Left rotation refers to the following
- In an array, moving all items to the next lower location. The first item is moved to the last location, which is now vacant.
- In a list, removing the head and inserting it at the tail.
In a binary search tree, a left rotation is the movement of a node, X, down to the left. This rotation assumes that X has a right child (or subtree). X's right child, R, becomes X's parent node and R's left child becomes X's new right child. This rotation is done to balance the tree; specifically when the right subtree of node X has a significantly (depends on the type of tree) greather height than its left subtree.
Left rotations (and right) are order preserving in a binary search tree; it preserves the binary search tree property (an in-order traversal of the tree will yield the keys of the nodes in proper order). AVL trees and red-black trees are two examples of binary search trees that use the left rotation.
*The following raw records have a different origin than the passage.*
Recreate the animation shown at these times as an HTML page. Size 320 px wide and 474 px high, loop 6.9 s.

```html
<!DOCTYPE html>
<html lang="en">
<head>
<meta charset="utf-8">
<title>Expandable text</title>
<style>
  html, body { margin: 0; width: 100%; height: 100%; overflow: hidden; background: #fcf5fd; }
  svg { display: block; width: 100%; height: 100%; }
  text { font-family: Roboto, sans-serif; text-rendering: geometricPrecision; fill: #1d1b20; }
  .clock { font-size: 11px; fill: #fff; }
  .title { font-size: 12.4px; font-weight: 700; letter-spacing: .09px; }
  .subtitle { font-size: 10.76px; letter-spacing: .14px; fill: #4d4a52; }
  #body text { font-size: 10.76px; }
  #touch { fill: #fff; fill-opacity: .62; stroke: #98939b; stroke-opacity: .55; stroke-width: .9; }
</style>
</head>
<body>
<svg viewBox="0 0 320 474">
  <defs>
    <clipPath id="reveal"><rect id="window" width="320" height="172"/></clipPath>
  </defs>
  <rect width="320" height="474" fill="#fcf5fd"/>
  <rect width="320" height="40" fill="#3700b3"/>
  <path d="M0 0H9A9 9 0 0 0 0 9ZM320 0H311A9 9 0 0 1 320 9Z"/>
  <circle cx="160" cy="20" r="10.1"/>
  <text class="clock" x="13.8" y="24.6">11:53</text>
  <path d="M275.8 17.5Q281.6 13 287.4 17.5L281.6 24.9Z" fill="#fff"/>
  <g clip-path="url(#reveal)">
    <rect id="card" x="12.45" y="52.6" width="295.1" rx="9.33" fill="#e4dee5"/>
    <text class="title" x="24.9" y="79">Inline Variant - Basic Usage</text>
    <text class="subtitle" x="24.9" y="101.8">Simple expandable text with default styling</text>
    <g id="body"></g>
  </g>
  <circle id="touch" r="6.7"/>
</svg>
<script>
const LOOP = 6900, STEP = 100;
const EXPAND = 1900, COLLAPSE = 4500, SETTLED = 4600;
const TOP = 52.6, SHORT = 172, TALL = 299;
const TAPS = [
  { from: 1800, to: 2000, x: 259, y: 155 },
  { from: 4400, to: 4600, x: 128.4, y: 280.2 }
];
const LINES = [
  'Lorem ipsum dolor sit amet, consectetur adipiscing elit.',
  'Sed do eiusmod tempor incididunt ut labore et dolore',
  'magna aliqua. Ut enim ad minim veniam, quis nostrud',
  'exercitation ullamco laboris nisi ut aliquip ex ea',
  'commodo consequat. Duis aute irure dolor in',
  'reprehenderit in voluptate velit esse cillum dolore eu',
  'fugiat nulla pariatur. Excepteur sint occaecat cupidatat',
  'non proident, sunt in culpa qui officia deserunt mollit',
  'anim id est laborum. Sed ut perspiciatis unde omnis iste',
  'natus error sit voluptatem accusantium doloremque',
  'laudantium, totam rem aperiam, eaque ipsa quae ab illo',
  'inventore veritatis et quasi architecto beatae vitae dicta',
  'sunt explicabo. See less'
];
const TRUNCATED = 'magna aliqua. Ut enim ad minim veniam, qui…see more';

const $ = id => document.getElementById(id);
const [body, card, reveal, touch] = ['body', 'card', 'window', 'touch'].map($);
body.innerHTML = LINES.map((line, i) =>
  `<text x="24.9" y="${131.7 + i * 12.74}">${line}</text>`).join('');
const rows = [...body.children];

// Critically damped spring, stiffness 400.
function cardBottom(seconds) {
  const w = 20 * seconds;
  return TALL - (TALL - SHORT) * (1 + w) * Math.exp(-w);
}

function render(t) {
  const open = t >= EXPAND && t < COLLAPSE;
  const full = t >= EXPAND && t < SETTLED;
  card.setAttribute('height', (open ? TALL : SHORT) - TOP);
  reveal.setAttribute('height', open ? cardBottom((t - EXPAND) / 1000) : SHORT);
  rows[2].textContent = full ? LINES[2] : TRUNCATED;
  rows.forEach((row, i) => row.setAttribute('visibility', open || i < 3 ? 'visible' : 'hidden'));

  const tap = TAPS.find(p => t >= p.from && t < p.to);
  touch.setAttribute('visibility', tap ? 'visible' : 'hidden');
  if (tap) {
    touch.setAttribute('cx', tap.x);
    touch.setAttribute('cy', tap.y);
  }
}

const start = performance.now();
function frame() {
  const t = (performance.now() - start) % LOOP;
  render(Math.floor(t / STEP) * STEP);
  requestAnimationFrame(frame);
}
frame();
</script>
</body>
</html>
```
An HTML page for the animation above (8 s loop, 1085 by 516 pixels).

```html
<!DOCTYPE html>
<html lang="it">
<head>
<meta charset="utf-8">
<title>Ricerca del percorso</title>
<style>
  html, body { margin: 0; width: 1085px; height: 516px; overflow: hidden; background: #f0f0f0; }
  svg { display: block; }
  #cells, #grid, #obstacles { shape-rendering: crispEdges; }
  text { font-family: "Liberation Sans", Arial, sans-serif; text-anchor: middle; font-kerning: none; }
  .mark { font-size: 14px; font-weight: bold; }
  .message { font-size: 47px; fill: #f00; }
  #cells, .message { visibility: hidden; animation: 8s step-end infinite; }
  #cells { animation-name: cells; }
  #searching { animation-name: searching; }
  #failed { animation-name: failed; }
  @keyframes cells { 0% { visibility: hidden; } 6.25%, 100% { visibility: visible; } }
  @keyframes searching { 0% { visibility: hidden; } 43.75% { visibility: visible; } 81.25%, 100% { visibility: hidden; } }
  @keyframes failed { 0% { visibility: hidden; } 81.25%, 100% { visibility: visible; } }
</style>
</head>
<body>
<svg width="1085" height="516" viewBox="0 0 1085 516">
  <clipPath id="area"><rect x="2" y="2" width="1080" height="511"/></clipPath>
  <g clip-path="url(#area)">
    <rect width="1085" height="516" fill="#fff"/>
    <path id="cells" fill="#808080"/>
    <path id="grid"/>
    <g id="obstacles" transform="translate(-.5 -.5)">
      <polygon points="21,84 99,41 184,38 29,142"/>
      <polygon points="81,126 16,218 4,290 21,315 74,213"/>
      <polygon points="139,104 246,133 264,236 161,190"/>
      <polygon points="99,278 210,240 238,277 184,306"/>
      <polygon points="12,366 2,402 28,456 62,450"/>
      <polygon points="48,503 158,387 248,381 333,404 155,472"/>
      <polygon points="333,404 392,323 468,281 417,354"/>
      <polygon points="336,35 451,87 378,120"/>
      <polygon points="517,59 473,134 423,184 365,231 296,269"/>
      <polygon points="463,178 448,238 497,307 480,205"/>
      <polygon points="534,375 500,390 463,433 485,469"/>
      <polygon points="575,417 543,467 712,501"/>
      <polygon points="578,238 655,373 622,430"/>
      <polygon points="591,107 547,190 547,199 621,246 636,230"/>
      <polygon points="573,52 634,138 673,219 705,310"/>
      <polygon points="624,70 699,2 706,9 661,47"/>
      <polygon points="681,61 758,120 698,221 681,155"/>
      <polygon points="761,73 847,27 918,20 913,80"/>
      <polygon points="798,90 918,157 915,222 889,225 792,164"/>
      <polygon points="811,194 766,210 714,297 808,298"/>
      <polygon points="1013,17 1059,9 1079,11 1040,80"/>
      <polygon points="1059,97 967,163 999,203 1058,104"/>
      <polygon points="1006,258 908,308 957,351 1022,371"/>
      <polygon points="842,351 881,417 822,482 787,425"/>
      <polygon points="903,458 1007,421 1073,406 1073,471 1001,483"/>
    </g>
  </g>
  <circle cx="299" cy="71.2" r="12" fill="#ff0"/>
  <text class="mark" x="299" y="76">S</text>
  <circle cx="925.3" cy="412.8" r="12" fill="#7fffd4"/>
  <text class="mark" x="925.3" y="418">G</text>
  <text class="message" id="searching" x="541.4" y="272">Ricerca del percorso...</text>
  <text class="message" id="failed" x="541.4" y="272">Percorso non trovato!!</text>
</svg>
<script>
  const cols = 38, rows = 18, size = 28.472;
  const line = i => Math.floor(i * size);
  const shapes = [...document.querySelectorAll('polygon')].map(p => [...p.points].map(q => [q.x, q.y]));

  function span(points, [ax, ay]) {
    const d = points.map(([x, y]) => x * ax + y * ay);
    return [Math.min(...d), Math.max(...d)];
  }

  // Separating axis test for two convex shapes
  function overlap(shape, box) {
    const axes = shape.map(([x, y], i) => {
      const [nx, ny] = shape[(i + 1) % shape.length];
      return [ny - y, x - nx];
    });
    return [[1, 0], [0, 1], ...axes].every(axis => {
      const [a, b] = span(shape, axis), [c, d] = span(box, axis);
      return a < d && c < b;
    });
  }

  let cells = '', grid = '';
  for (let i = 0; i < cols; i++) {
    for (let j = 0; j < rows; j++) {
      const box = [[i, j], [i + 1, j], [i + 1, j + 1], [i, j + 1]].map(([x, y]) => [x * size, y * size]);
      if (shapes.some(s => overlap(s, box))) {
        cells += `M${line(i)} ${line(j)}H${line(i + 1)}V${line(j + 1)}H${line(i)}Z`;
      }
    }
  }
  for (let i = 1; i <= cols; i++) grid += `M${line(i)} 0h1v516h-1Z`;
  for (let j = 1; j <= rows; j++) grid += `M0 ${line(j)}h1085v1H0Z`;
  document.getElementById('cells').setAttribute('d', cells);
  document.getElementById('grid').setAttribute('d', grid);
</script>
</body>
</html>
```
A single left rotation is done in O(1) time but is often integrated within the node insertion and deletion of binary search trees. The rotations are done to keep the cost of other methods and tree height at a minimum.